Sometimes, there isn’t a decent internet connection for students in Haiti to access the class virtually. Martha Jean Celus, a nurse faculty student, had some difficulty with her connection. She ended up emailing Mistivar her presentation.
Some students need to walk miles before finding an adequate network, but they do it for this program.
It started back in 2019 and consists of four courses. The first is a 12-week immersive English course, followed by three nurse educator courses focusing on curriculum development, test building and maternal health care.
Nursing faculty members who complete the program gain credits towards their own degree.
Anne-Marie Albano is the co-director of the Haitian nursing program at Elms. She said there are multiple barriers preventing Haitians from obtaining health care on the island. After the assassination of Moïse and a 7.2 magnitude earthquake destroyed homes, schools and hospitals in 2021, Albano said most Haitians aren’t getting essential supplies.
“They don't get food, they don't get water, they don't get Internet access. They don't get, you know, so many different things. Fuel is the big thing,” Albano said.
Albano said many of the smaller hospitals in Haiti have not been able to stay open long enough because of the low fuel supply.
Harry Dumay, president of Elms, and from Haiti himself, helped start the program.
“It's really a small impact and given the magnitude of the needs, but it is an impact nonetheless,” Dumay said.
Dumay acknowledges the program may not remedy the lack of access to hospitals, but said this program will help.
“The impact that we can have will be on the preparation of nurses," Dumay said, "so that we can elevate the level of care that nurses provide in those regions where they can work."
Fabiola Docteur is thinking broader than that. A graduate of the Elms program, Docteur said she and her students travel to rural, mountainous areas of Haiti without hospitals to give pregnant women checkups.
“When we do mobile clinics, we educate those women. We talk to them. We give them medicine. But we can't go every day or every week or every month. Sometimes we go every six months to help them. We know that they should have someone to evaluate them every month," Docteur said. "Sometimes it's not easy."
Docteur said they give the women their contact information, so at the very least they can call them if they have questions or concerns.
Docteur said she hopes, one day, to have a clinic in the mountainous regions and provide health care for all.

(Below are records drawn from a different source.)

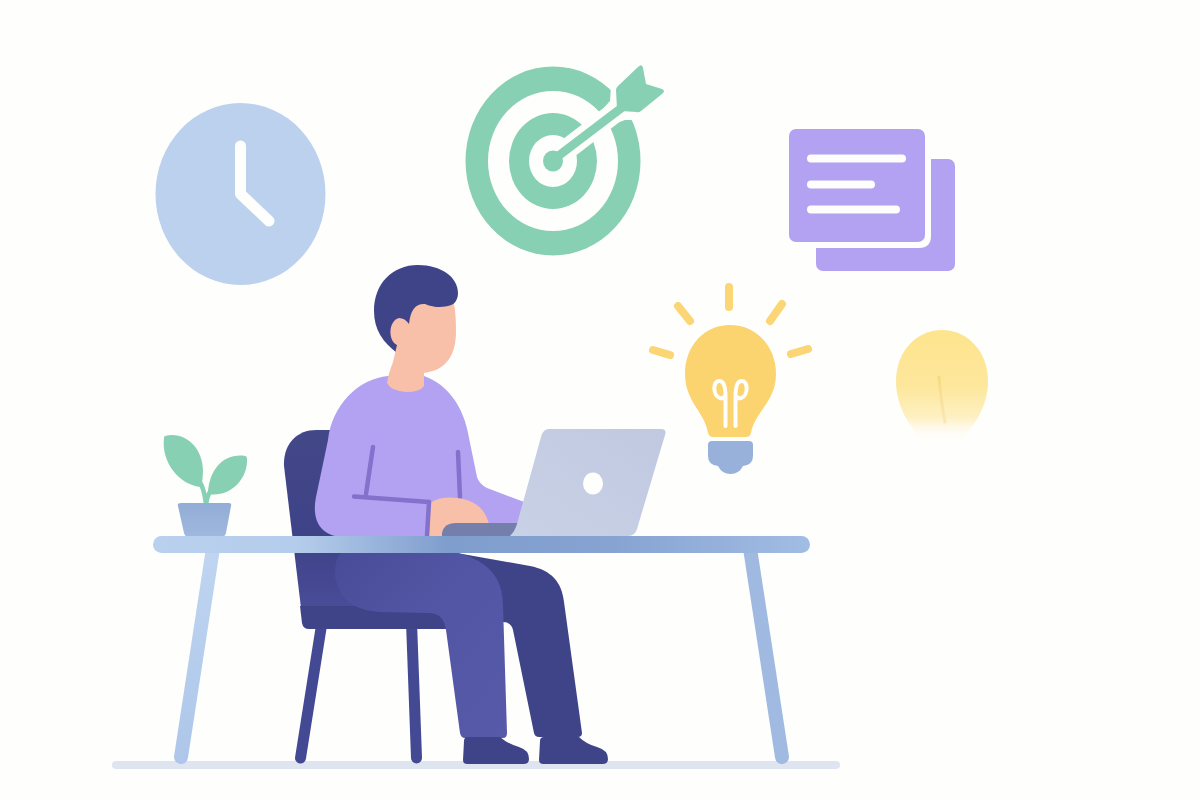
<!DOCTYPE html>
<html lang="en">
<head>
<meta charset="utf-8">
<title>Focused work at a desk</title>
<style>
:root {
  --paper: #fefefc;
  --sky: #bcd1ee;
  --steel: #98b1da;
  --mint: #88d0b4;
  --lilac: #b3a1f1;
  --lilac-line: #8371cb;
  --navy: #3f4489;
  --trouser: #5255a3;
  --skin: #f9c0a9;
  --sun: #fcd46f;
  --floor: #dfe4f1;
}
html, body { margin: 0; height: 100%; overflow: hidden; background: var(--paper); }
.scene { display: block; width: 1200px; height: 800px; }
.paper { fill: var(--paper); }
.sky { fill: var(--sky); }
.steel { fill: var(--steel); }
.mint { fill: var(--mint); }
.lilac { fill: var(--lilac); }
.navy { fill: var(--navy); }
.skin { fill: var(--skin); }
.sun { fill: var(--sun); }
.line { fill: none; stroke-linecap: round; stroke-linejoin: round; }
.white-line { stroke: var(--paper); }
.fold { stroke: var(--lilac-line); stroke-width: 4.5; }
</style>
</head>
<body>
<svg class="scene" viewBox="0 0 1200 800" role="img" aria-label="A person working on a laptop at a desk, with a clock, a target, notes and light bulbs floating above">
  <defs>
    <linearGradient id="desk-top" x1="0" x2="1" y1="0" y2="0">
      <stop offset="0" stop-color="#b9d1ee"/>
      <stop offset=".22" stop-color="#b5cdec"/>
      <stop offset=".45" stop-color="#7f9dcd"/>
      <stop offset=".7" stop-color="#86a3d2"/>
      <stop offset="1" stop-color="#a2bde3"/>
    </linearGradient>
    <linearGradient id="leg-left" gradientUnits="userSpaceOnUse" x1="0" x2="0" y1="550" y2="765">
      <stop offset="0" stop-color="#bfd5f1"/>
      <stop offset="1" stop-color="#adc6e9"/>
    </linearGradient>
    <linearGradient id="leg-right" gradientUnits="userSpaceOnUse" x1="0" x2="0" y1="550" y2="765">
      <stop offset="0" stop-color="#9fb9e0"/>
      <stop offset="1" stop-color="#a0bae2"/>
    </linearGradient>
    <linearGradient id="thigh" x1="0" x2="1" y1="0" y2="1">
      <stop offset="0" stop-color="#484b97"/>
      <stop offset=".4" stop-color="#5255a3"/>
      <stop offset="1" stop-color="#575aa8"/>
    </linearGradient>
    <linearGradient id="chair-back" x1="0" x2="0" y1="0" y2="1">
      <stop offset="0" stop-color="#434889"/>
      <stop offset=".6" stop-color="#3e4287"/>
      <stop offset="1" stop-color="#494c97"/>
    </linearGradient>
    <linearGradient id="laptop-lid" x1="0" x2="1" y1="1" y2="0">
      <stop offset="0" stop-color="#c9d1e6"/>
      <stop offset="1" stop-color="#c0c9e0"/>
    </linearGradient>
    <linearGradient id="pot" x1="0" x2="0" y1="0" y2="1">
      <stop offset="0" stop-color="#92add6"/>
      <stop offset="1" stop-color="#9fb8de"/>
    </linearGradient>
    <linearGradient id="glow-fade" x1="0" x2="0" y1="0" y2="1">
      <stop offset="0" stop-color="#fde48d"/>
      <stop offset=".5" stop-color="#fde79c"/>
      <stop offset=".78" stop-color="#fef0c2"/>
      <stop offset="1" stop-color="#fefefc" stop-opacity="0"/>
    </linearGradient>
    <linearGradient id="filament-fade" gradientUnits="userSpaceOnUse" x1="0" x2="0" y1="376" y2="424">
      <stop offset="0" stop-color="#f7d982"/>
      <stop offset="1" stop-color="#fbe8b4"/>
    </linearGradient>
    <path id="dart" d="M553 160L621 108M617 109L616 90Q616 88 618 86L638 67Q642 63 643 68L646 84L662 89Q666 91 662 94L641 111Q639 113 636 112L621 111Z"/>
  </defs>

  <rect class="paper" width="1200" height="800"/>

  <g id="clock">
    <ellipse class="sky" cx="240.500" cy="194" rx="85" ry="91"/>
    <path class="line white-line" stroke-width="11" d="M240.500 146V194L269 221"/>
  </g>

  <g id="target">
    <ellipse class="mint" cx="553" cy="161" rx="87.500" ry="94.500"/>
    <ellipse class="paper" cx="553" cy="161" rx="65" ry="70"/>
    <ellipse class="mint" cx="553" cy="161" rx="44" ry="48"/>
    <ellipse class="paper" cx="553" cy="161" rx="24" ry="26"/>
    <path class="line white-line" stroke-width="21" d="M562 153L618 110"/>
    <path class="paper" d="M611 86L610 101L600 112L614 124L625 120H636L650 106L630 80Z"/>
    <ellipse class="mint" cx="553" cy="161" rx="10" ry="10.500"/>
    <use href="#dart" fill="#88d0b4"/>
    <path class="line" stroke="#88d0b4" stroke-width="8.500" d="M553 160L624 106"/>
  </g>

  <g id="notes">
    <rect class="lilac" x="816" y="159" width="139" height="112" rx="7"/>
    <path class="paper" d="M783 124H931V236Q931 248 919 248H783Z"/>
    <rect class="lilac" x="789" y="129" width="136" height="113" rx="7"/>
    <path class="line white-line" stroke-width="8" d="M811 158.500H902M811 184.500H871M811 209.500H896"/>
  </g>

  <g id="bulb">
    <path class="line" stroke="#fcd675" stroke-width="8" d="M729 287V307M678 306L690 321M782 304L770 321M653 350L670 355M808 349L791 354"/>
    <path class="sun" d="M730 325C756 325 776 346 776 374C776 402 755 411 751 433Q750 437 746 437H713Q709 437 708 433C705 412 685 402 685 374C685 346 704 325 730 325Z"/>
    <path class="line white-line" stroke-width="4" d="M725.500 426V397C725.500 388 724 381 719.500 381C712 381 713 396 720 398Q724 399 725.500 395M735.500 426V397C735.500 388 737 381 741.500 381C749 381 748 396 741 398Q737 399 735.500 395"/>
    <path class="steel" d="M712 441H749Q753 441 753 445V456Q753 465 743 466Q739 474 730.500 474Q722 474 718 466Q708 465 708 456V445Q708 441 712 441Z"/>
  </g>

  <g id="fading-bulb">
    <path fill="url(#glow-fade)" d="M942 330C968 330 988 352 988 381C988 408 972 428 960 442H923C911 428 896 408 896 381C896 352 916 330 942 330Z"/>
    <path class="line" stroke="url(#filament-fade)" stroke-width="3" d="M939 377Q941 402 945 422"/>
  </g>

  <rect id="floor" x="112" y="761" width="728" height="8" rx="4" fill="#dfe4f1"/>

  <g id="plant">
    <path class="mint" d="M165 436C185 431 203 448 203 471Q203 480 201 487C179 485 161 462 164 438Q164 436 165 436Z"/>
    <path class="mint" d="M245 456C225 453 209 468 208 494C229 498 248 480 247 459Q247 456 245 456Z"/>
    <path class="line" stroke="#88d0b4" stroke-width="4.500" d="M201 484Q205 493 206 505Q207 496 211 490"/>
    <path fill="url(#pot)" d="M181 503H229Q232 503 231 506L226 533Q225 537 221 537H189Q185 537 184 533L178 506Q177 503 181 503Z"/>
  </g>

  <g id="chair">
    <path class="line" stroke="#444993" stroke-width="11" d="M322 622L300.500 758M411.500 622L416.500 758"/>
    <path fill="url(#chair-back)" d="M340 430H316C297 430 283 444 284 466L301 608H360Z"/>
    <path class="navy" d="M300 606H450V629H309Q303 629 302 623Z"/>
  </g>

  <g id="person">
    <path class="navy" d="M440 550L530 566C551 570 562 582 564 602L582 733Q582 737 578 737H539Q535 737 534 733L513 630Q511 622 503 622L455 600Z"/>
    <path fill="url(#thigh)" d="M346 548H430C474 553 503 566 503 606L507 733Q507 738 503 738H465Q461 738 460 733L446 630Q444 614 430 613L382 612C354 611 335 598 335 570Q335 556 346 548Z"/>
    <g id="shoes" class="navy">
      <path d="M468 737H500Q508 744 519 747Q529 750 529 759Q529 764 524 764H467Q463 764 463 760L464 741Q464 737 468 737Z"/>
      <path d="M544 737H579Q586 744 597 747Q608 750 608 759Q608 764 603 764H543Q539 764 539 760L540 741Q540 737 544 737Z"/>
    </g>

    <path class="lilac" d="M388 376C358 379 332 405 328 440L316 497C311 522 322 537 345 537H440L527 528V503L487 488Q479 484 477 477L469 438C464 406 447 384 424 376Z"/>

    <g id="head">
      <path class="navy" d="M397 353C383 342 374 330 374 311C374 284 392 265 418 265C441 265 458 277 458 293C458 302 452 306 446 308L410 330Z"/>
      <path class="skin" d="M409 324Q411 303 425 304C437 309 446 307 454 304Q456 314 456 331C456 356 446 370 424 373V386Q420 392 406 392Q391 391 387 383Q388 375 393 362L397 345C388 341 388 321 399 318Q405 318 409 324Z"/>
    </g>

    <path class="line fold" d="M373 447L366 494M458 452L460 497M354 496.500L429 502"/>
    <path class="skin" d="M430 503Q441 496 457 498C474 500 485 508 489 524L440 537H428Z"/>
    <path class="line fold" d="M429 502L427 536"/>
  </g>

  <g id="laptop">
    <path fill="#7480ab" d="M455 523H522L516 537H442V533Q444 523 455 523Z"/>
    <path fill="url(#laptop-lid)" d="M549 429H661Q667 429 665 435L637 529Q635 536 628 536H510Q515 531 517 524L541 437Q543 429 549 429Z"/>
    <ellipse class="paper" cx="593" cy="483.500" rx="10" ry="11"/>
  </g>

  <g id="desk">
    <path class="line" stroke="url(#leg-left)" stroke-width="14" d="M213.500 545L181 757"/>
    <path class="line" stroke="url(#leg-right)" stroke-width="14" d="M749.500 545L782 757"/>
    <rect x="153" y="536" width="657" height="17" rx="8.500" fill="url(#desk-top)"/>
  </g>
</svg>
</body>
</html>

“If I have the opportunity in future, I want to go where there is no hospital, there is no personal health,” Docteur said. “I can go and give work to some nurses. We can do something for these people because we know that they need help.”
It’s a big plan, she said. But if there’s a need, she wants to be there to fill it.